The answer must be a single number: how many lines below contain "warp".

→ **Source information**
------
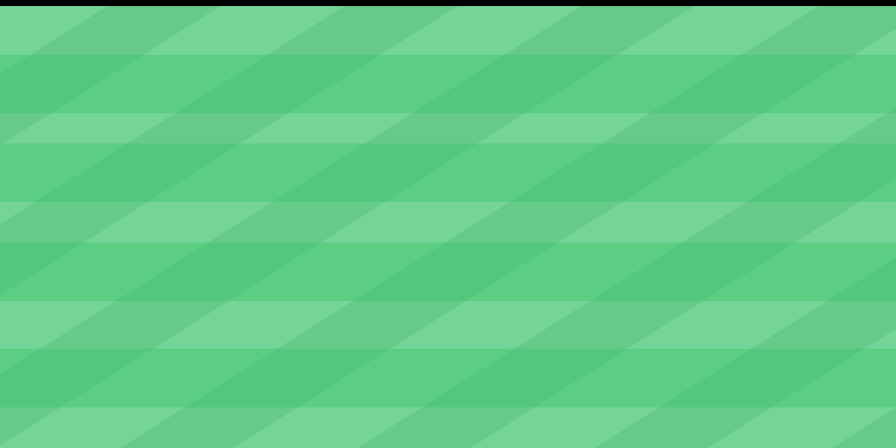
A WebGL 1 fragment shader for this pattern:

```glsl
precision highp float;
// Flat green stripes: slanted light and dark stripes repeat evenly, four
// deeper horizontal bands with widening gaps lie over them, and a thin black
// strip closes the top. All lengths are fractions of the canvas height.

uniform vec2 u_resolution;

// Coverage of a shape from its signed distance, smoothed over one pixel.
float coverage(float dist) {
  return clamp(0.5 - dist * u_resolution.y, 0.0, 1.0);
}

// Signed distance to the light slanted stripes, negative inside.
float slantedStripes(vec2 p) {
  const float slope = 1.58;
  const float period = 0.5293;
  float along = p.x + slope * p.y;
  float offset = abs(fract((along - 0.6517) / period + 0.5) - 0.5) * period;
  return (offset - 0.1387) / length(vec2(1.0, slope));
}

// Signed distance to the horizontal bands, spaced further apart downward.
float horizontalBands(float depth) {
  float dist = 1.0;
  for (int k = 0; k < 4; k++) {
    float i = float(k);
    float centre = 0.1875 + i * (0.1836 + i * (0.015625 - 0.0013 * i));
    dist = min(dist, abs(depth - centre) - 0.0653);
  }
  return dist;
}

void main() {
  // x runs rightward, y runs downward from the top edge
  vec2 p = gl_FragCoord.xy / u_resolution.y;
  p.y = 1.0 - p.y;

  float stripe = coverage(slantedStripes(p));
  float band = coverage(horizontalBands(p.y));

  // Each layer has a dark and a light tone, chosen by the stripe
  vec3 gapColor = mix(vec3(0.400, 0.797, 0.535), vec3(0.457, 0.832, 0.595), stripe);
  vec3 bandColor = mix(vec3(0.325, 0.782, 0.492), vec3(0.356, 0.808, 0.518), stripe);
  vec3 color = mix(gapColor, bandColor, band);

  // Black strip along the top
  color = mix(color, vec3(0.004), coverage(p.y - 0.0135));

  gl_FragColor = vec4(color, 1.0);
}
```
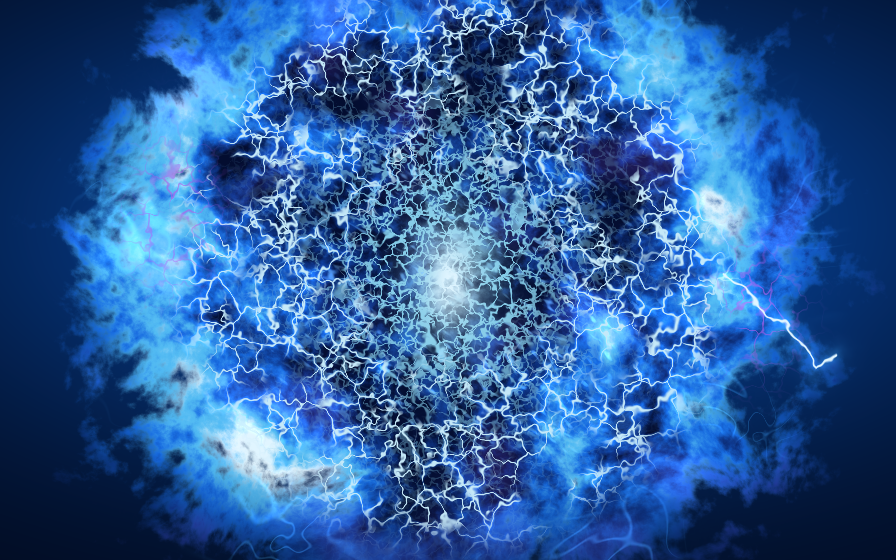
A WebGL 2 fragment shader for this background:

```glsl
#version 300 es
precision highp float;
// A ring of electric blue storm clouds around a glowing core, laced with lightning.
uniform vec2 u_resolution;
out vec4 fragColor;

const vec3 NAVY = vec3(0.01, 0.05, 0.19);
const vec3 DEEP = vec3(0.05, 0.20, 0.52);
const vec3 AZURE = vec3(0.09, 0.42, 0.88);
const vec3 CYAN = vec3(0.32, 0.73, 0.95);
const vec3 WHITE = vec3(0.88, 0.96, 1.0);
const vec3 STEEL = vec3(0.52, 0.80, 0.91);
const vec3 PINK = vec3(0.70, 0.35, 0.92);

// Bright cloud patches: centre, radius, strength
const int PATCHES = 11;
const vec4 patches[PATCHES] = vec4[](
    vec4(-0.32, -0.29, 0.11, 0.60), vec4(-0.48, 0.28, 0.12, 0.28),
    vec4(-0.55, 0.07, 0.14, 0.26), vec4(-0.32, -0.03, 0.08, 0.42),
    vec4(-0.24, 0.24, 0.07, 0.42), vec4(0.37, 0.35, 0.09, 0.36),
    vec4(0.46, 0.13, 0.08, 0.42), vec4(0.26, -0.10, 0.06, 0.55),
    vec4(0.24, -0.24, 0.10, 0.42), vec4(0.41, -0.05, 0.08, 0.34),
    vec4(-0.48, -0.18, 0.13, 0.22));

vec2 hash2(vec2 p) {
    vec3 h = fract(p.xyx * vec3(0.1031, 0.1030, 0.0973));
    h += dot(h, h.yzx + 33.33);
    return fract((h.xx + h.yz) * h.zy);
}

float corner(vec2 cell, vec2 f, vec2 offset) {
    return dot(hash2(cell + offset) * 2.0 - 1.0, f - offset);
}

float gradientNoise(vec2 p) {
    vec2 i = floor(p), f = fract(p);
    vec2 u = f * f * f * (f * (f * 6.0 - 15.0) + 10.0);
    float low = mix(corner(i, f, vec2(0, 0)), corner(i, f, vec2(1, 0)), u.x);
    float high = mix(corner(i, f, vec2(0, 1)), corner(i, f, vec2(1, 1)), u.x);
    return mix(low, high, u.y);
}

float fbm(vec2 p) {
    float sum = 0.0, amp = 0.75;
    for (int i = 0; i < 5; i++) {
        sum += amp * gradientNoise(p);
        p = mat2(1.6, 1.2, -1.2, 1.6) * p + 7.3;
        amp *= 0.58;
    }
    return sum;
}

vec2 noise2(vec2 p) {
    return vec2(gradientNoise(p), gradientNoise(p + 41.7));
}

// Gap between the two nearest scattered points: zero along cell borders
float cellBorder(vec2 p) {
    vec2 i = floor(p), f = fract(p);
    float near = 9.0, next = 9.0;
    for (int y = -1; y <= 1; y++)
        for (int x = -1; x <= 1; x++) {
            vec2 o = vec2(x, y);
            float d = length(o + hash2(i + o) - f);
            next = min(next, max(near, d));
            near = min(near, d);
        }
    return next - near;
}

// Jagged branching web, broken up by a slow noise
float filaments(vec2 p, float cells, float width, float gaps, float aa) {
    vec2 q = p * cells + cells;
    float presence = smoothstep(gaps - 0.08, gaps + 0.12, gradientNoise(q * 0.45));
    q += 0.6 * noise2(q * 1.3) + 0.28 * noise2(q * 3.7);
    return presence * (1.0 - smoothstep(0.2 * width, width + aa, cellBorder(q) / cells));
}

float segment(vec2 p, vec2 a, vec2 b) {
    vec2 d = b - a;
    return length(p - a - d * clamp(dot(p - a, d) / dot(d, d), 0.0, 1.0));
}

float glow(vec2 p, vec2 centre, vec2 size) {
    vec2 d = (p - centre) / size;
    return exp(-dot(d, d));
}

vec3 ramp(float t) {
    vec3 c = mix(NAVY, DEEP, smoothstep(0.0, 0.27, t));
    c = mix(c, AZURE, smoothstep(0.22, 0.50, t));
    c = mix(c, CYAN, smoothstep(0.44, 0.74, t));
    return mix(c, WHITE, smoothstep(0.72, 1.1, t));
}

void main() {
    vec2 p = (gl_FragCoord.xy - 0.5 * u_resolution) / u_resolution.y;
    float aa = 1.0 / u_resolution.y;
    float r = length(p - vec2(0.01, 0.03));

    // Backdrop, brightest beside the ring and dark at the rims
    vec3 col = mix(vec3(0.005, 0.03, 0.10), vec3(0.03, 0.29, 0.66), glow(p, vec2(0.05, 0.10), vec2(0.98, 0.46)));

    // Clouds: a bright ring, a dim hollow and scattered patches
    vec2 warp = noise2(p * 5.0);
    float billow = fbm(p * 7.5 + 0.6 * warp);
    float detail = fbm(p * 24.0 + warp);
    float ring = smoothstep(0.37, 0.53, r + 0.12 * billow) * (1.0 - 0.35 * smoothstep(0.1, 0.45, p.y) * smoothstep(0.35, 0.0, abs(p.x)));
    float level = 0.10 + 0.42 * ring + 0.46 * billow + 0.40 * detail;
    for (int i = 0; i < PATCHES; i++)
        level += patches[i].w * glow(p + 0.05 * warp, patches[i].xy, vec2(patches[i].z));
    float ground = smoothstep(-0.54, -0.30, p.y);
    vec3 cloud = ramp(level * mix(0.62, 1.0, ground));
    cloud += vec3(0.10, 0.05, 0.14) * smoothstep(0.0, 0.5, gradientNoise(p * 7.0 + 3.0) + 0.45 * (1.0 - ground));
    float cover = 1.0 - smoothstep(0.56, 0.70, r + 0.28 * billow + 0.14 * detail);
    col = mix(col, cloud, cover * mix(0.6, 1.0, ground));

    // Thin smoke wisps curling off the rim
    float curl = abs(gradientNoise(p * 14.0 + 2.2 * noise2(p * 6.0 + 5.0)));
    float rim = smoothstep(0.45, 0.56, r) * (1.0 - smoothstep(0.60, 0.72, r));
    col += 0.22 * CYAN * rim * smoothstep(-0.1, 0.3, warp.x) * (1.0 - smoothstep(0.0, 0.05, curl));

    // Short slanted sparks in the hollow
    vec2 slant = mat2(0.8, 0.6, -0.6, 0.8) * (p + 0.02 * warp);
    float sparks = smoothstep(0.15, 0.5, gradientNoise(slant * vec2(38.0, 110.0)));
    col += 0.5 * STEEL * sparks * (1.0 - smoothstep(0.2, 0.48, r));

    // Lightning webs: fine near the core, broad and white farther out
    float inner = glow(p, vec2(0.0, 0.03), vec2(0.24, 0.30));
    float fine = max(filaments(p, 27.0, 0.0045, -0.25, aa), filaments(p + 0.3, 41.0, 0.003, -0.15, aa));
    col = mix(col, STEEL, min(1.0, 1.3 * fine * inner));
    float band = smoothstep(0.12, 0.22, r) * (1.0 - smoothstep(0.44, 0.54, r));
    col += 0.22 * AZURE * band * filaments(p, 18.0, 0.015, -0.10, aa);
    float webs = max(filaments(p, 18.0, 0.0042, -0.10, aa), filaments(p + 0.7, 23.0, 0.0034, 0.0, aa));
    col = mix(col, mix(STEEL, WHITE, 0.7), band * webs);
    float blush = glow(p, vec2(-0.49, 0.12), vec2(0.07, 0.12)) + glow(p, vec2(0.55, -0.05), vec2(0.07, 0.10));
    col = mix(col, PINK, 0.7 * blush * filaments(p, 20.0, 0.004, -0.3, aa));

    // Core with a ragged halo
    float core = glow(p + 0.04 * warp, vec2(0.005, 0.015), vec2(0.075, 0.13));
    col = mix(col, STEEL, core * clamp(0.72 + 1.1 * detail + 0.3 * sparks, 0.0, 1.0));
    float heart = glow(p, vec2(0.005, 0.0), vec2(0.045, 0.075));
    col = mix(col, WHITE, heart * clamp(0.75 + 0.8 * detail + 0.25 * fine, 0.0, 1.0));

    // Stray bolt on the right
    vec2 b = p + 0.022 * noise2(p * 26.0) + 0.006 * noise2(p * 80.0);
    float bolt = min(segment(b, vec2(0.49, 0.01), vec2(0.63, -0.11)), segment(b, vec2(0.63, -0.11), vec2(0.66, -0.16)));
    bolt = min(bolt, segment(b, vec2(0.66, -0.16), vec2(0.69, -0.135)));
    col += 0.25 * CYAN * exp(-bolt * 70.0);
    col = mix(col, WHITE, 1.0 - smoothstep(0.0005, 0.002 + aa, bolt));

    fragColor = vec4(clamp(col, 0.0, 1.0), 1.0);
}
```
------
→ **Answer space**
7